By commenting on navigators.org, you agree to the following code of conduct:
- You may comment without registering. You can log-in via WordPress.com, Twitter, Google+, or Facebook—or not at all. It’s up to you. We don’t recommend posting anonymously, but you may do so if you wish. We may change this rule if it is abused.
- You may post follow-up questions. The best conversations contain back and forth. They also happen in a place where others can jump in if they have something to add. Therefore, we would rather receive your comments on the blog than via email.
- You may disagree with us. We welcome debate. However, we ask that if you disagree with us—or anyone else, for that matter—do so in a way that is respectful.

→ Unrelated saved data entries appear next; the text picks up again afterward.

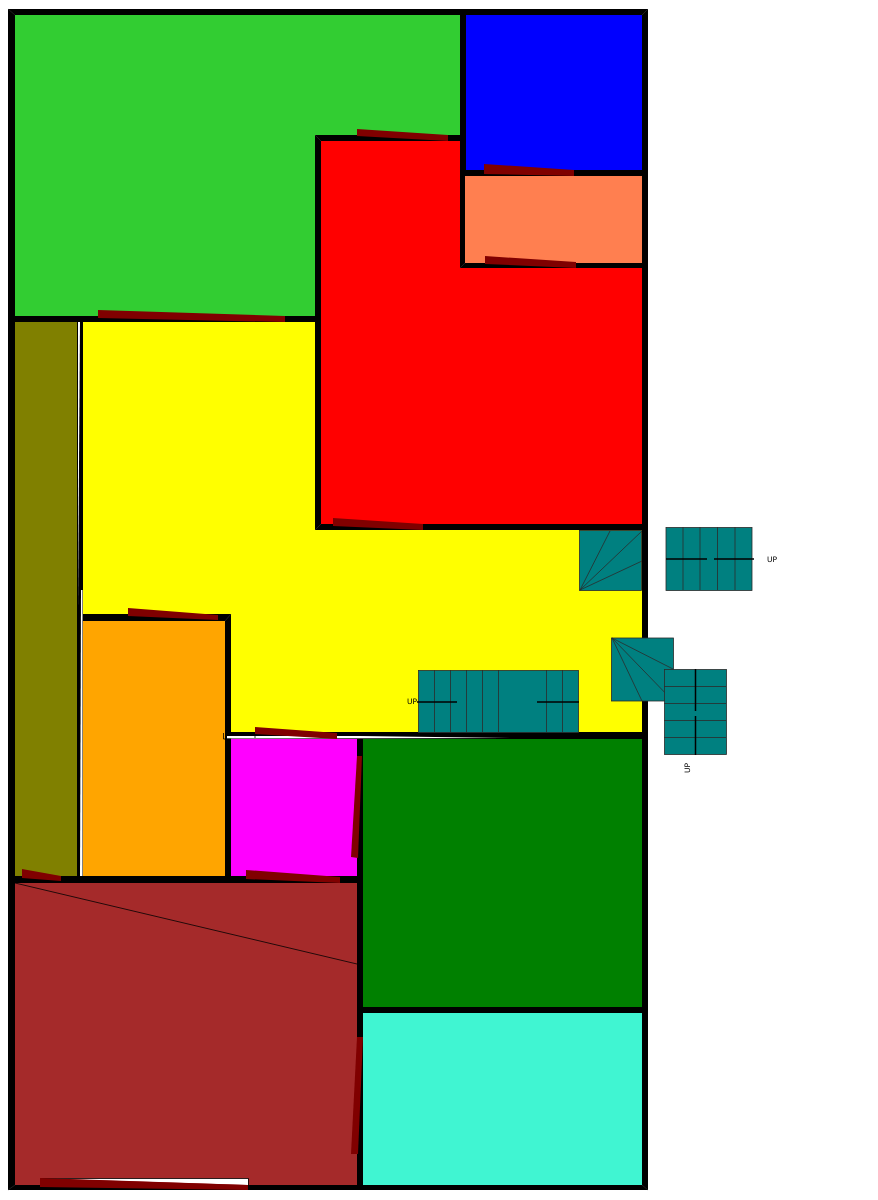
<!DOCTYPE html>
<html lang="en">
<head>
<meta charset="utf-8">
<title>Floor plan</title>
<style>
:root {
  --wall: #000;
  --door: #800000;
  --stair: #008080;
  --paper: #fff;
}
* { box-sizing: border-box; }
html, body { margin: 0; background: var(--paper); }
.plan { position: relative; width: 878px; height: 1200px; overflow: hidden; background: var(--paper); }
.plan svg { position: absolute; left: 0; top: 0; display: block; }
.walls { fill: var(--wall); }
.gap { fill: var(--paper); }
.doors { fill: var(--door); }
.stairs { fill: var(--stair); stroke: #2b2b2b; stroke-width: 0.8; }
.treads { fill: none; stroke: #2b2b2b; stroke-width: 0.8; }
.direction { fill: none; stroke: var(--wall); stroke-width: 1.5; }
.mitre { fill: none; stroke: #333; stroke-width: 0.6; }
.thin { fill: none; stroke: var(--wall); stroke-width: 0.8; }
.up { position: absolute; font: 7.5px/10px "DejaVu Sans", sans-serif; color: #000; white-space: nowrap; }
.up-right { left: 767px; top: 555px; }
.up-hall { left: 407px; top: 697px; }
.up-lower { left: 683px; top: 763px; transform: rotate(-90deg); }
</style>
</head>
<body>
<main class="plan">
<svg width="878" height="1200" viewBox="0 0 878 1200" role="img" aria-label="Coloured floor plan with rooms, doors and stairs">
  <rect class="walls" x="8" y="9" width="640" height="1181"/>

  <g id="rooms">
    <polygon fill="#32cd32" points="15,15 460,15 460,135 315,135 315,316 15,316"/>
    <rect fill="#00f" x="466" y="15" width="176" height="155"/>
    <rect fill="#ff7f50" x="465" y="176" width="177" height="87"/>
    <polygon fill="#f00" points="321,141 460,141 460,268 642,268 642,524 321,524"/>
    <polygon fill="#ff0" points="83,322 315,322 315,530 642,530 642,732 231,732 231,614 83,614"/>
    <rect fill="#808000" x="15" y="322" width="62" height="554"/>
    <rect fill="#ffa500" x="83" y="621" width="142" height="255"/>
    <rect fill="#f0f" x="231" y="739" width="126" height="137"/>
    <rect fill="#008000" x="363" y="739" width="279" height="268"/>
    <rect fill="#40f5d2" x="363" y="1013" width="279" height="172"/>
    <rect fill="#a52a2a" x="15" y="883" width="342" height="302"/>
  </g>

  <g id="wall-gaps" class="gap">
    <polygon points="78,322 80,322 78,610"/>
    <polygon points="81,590 82.5,590 82.5,876 80,876"/>
    <polygon points="227,736 360,736 515,738 227,738.5"/>
    <polygon points="42,1178.500 248,1178.500 248,1185"/>
  </g>
  <path class="thin" d="M223.500 733V739H231M255 733V738M40 1178.500H248.500V1189M15 883L357 964"/>
  <path class="mitre" d="M8 9L15 15M648 9L642 15M8 1190L15 1185M648 1190L642 1185M315 135L321 141M315 530L321 524M460 268L465 263M231 614L225 621"/>

  <g id="doors" class="doors">
    <polygon points="357,129 448,135 448,141 357,136"/>
    <polygon points="484,164 574,170 574,176 484,174"/>
    <polygon points="485,256 576,262 576,268 485,264"/>
    <polygon points="98,310 285,316 285,322 98,318"/>
    <polygon points="333,518 423,524 423,530 333,526"/>
    <polygon points="128,608 218,615 218,620 128,616"/>
    <polygon points="255,727 337,733 337,739 255,734"/>
    <polygon points="22,869 61,876 61,881 22,878"/>
    <polygon points="246,870 340,877 340,883 246,879"/>
    <polygon points="357,756 362,756 358,858 351,857"/>
    <polygon points="357,1037 363,1037 358,1154 351,1154"/>
    <polygon points="40,1178 248,1185 248,1190 40,1187"/>
  </g>

  <g id="stair-corner-upper">
    <rect class="stairs" x="579.500" y="530.500" width="62" height="60"/>
    <path class="treads" d="M580 590L610 531M580 590L642 531M580 590L642 561"/>
  </g>
  <g id="stair-hall">
    <rect class="stairs" x="418.500" y="670.500" width="160" height="62"/>
    <path class="treads" d="M434.500 670V732M450.500 670V732M466.500 670V732M482.500 670V732M498.500 670V732M546.500 670V732M562.500 670V732"/>
    <path class="direction" d="M417 702H457M537 702H579"/>
  </g>
  <g id="stair-corner-lower">
    <rect class="stairs" x="611.500" y="638" width="62" height="63"/>
    <path class="treads" d="M612 638L642 701M612 638L673 701M612 638L673 669"/>
  </g>
  <g id="stair-flight-lower">
    <rect class="stairs" x="664.500" y="669.500" width="62" height="85"/>
    <path class="treads" d="M664 686.500H726M664 703.500H726M664 720.500H726M664 737.500H726"/>
    <path class="direction" d="M695.500 669V711M695.500 716V755"/>
  </g>
  <g id="stair-flight-upper">
    <rect class="stairs" x="666" y="527.500" width="86" height="63"/>
    <path class="treads" d="M683 527V590M700 527V590M717.500 527V590M735 527V590"/>
    <path class="direction" d="M666 559H707M714 559H754"/>
  </g>
</svg>
<span class="up up-right">UP</span>
<span class="up up-hall">UP</span>
<span class="up up-lower">UP</span>
</main>
</body>
</html>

- We reserve the right to delete your comments. We don’t have an obligation to publish your comments. We delete comments that are, (a) disrespectful; (b) off-topic; (c) libelous, defamatory, abusive, harassing, threatening, profane, pornographic, offensive, false, misleading, or which otherwise violates or encourages others to violate a sense of decorum and civility or any law, including intellectual property laws; or (d) “spam,” i.e., an attempt to advertise, solicit, or otherwise promote goods and services.
- You may post a link to your site or your most recent blog post. If something you’ve written or created contributes to the conversation, please link to it. You may even want to quote an excerpt from it inside the comments.
- You retain ownership of your comments. We do not own them and expressly disclaim any and all liability that may result from them. By commenting on this site, you agree that you retain all ownership rights in what you post here and that you will relieve The Navigators from any and all liability that may result from those postings.
- You grant The Navigators a license to post your comments. This license is worldwide, irrevocable, non-exclusive, and royalty-free. You grant us the right to store, use, transmit, display, publish, reproduce, and distribute your comments in any format, including but not limited to a blog, in a book, a video, or presentation.
Thank you for being an active and respectful participant in conversations about discipleship, evangelism, Bible study, and prayer. We believe this simple code of conduct will facilitate this.
This code of conduct was inspired by Michael Hyatt’s comment policy.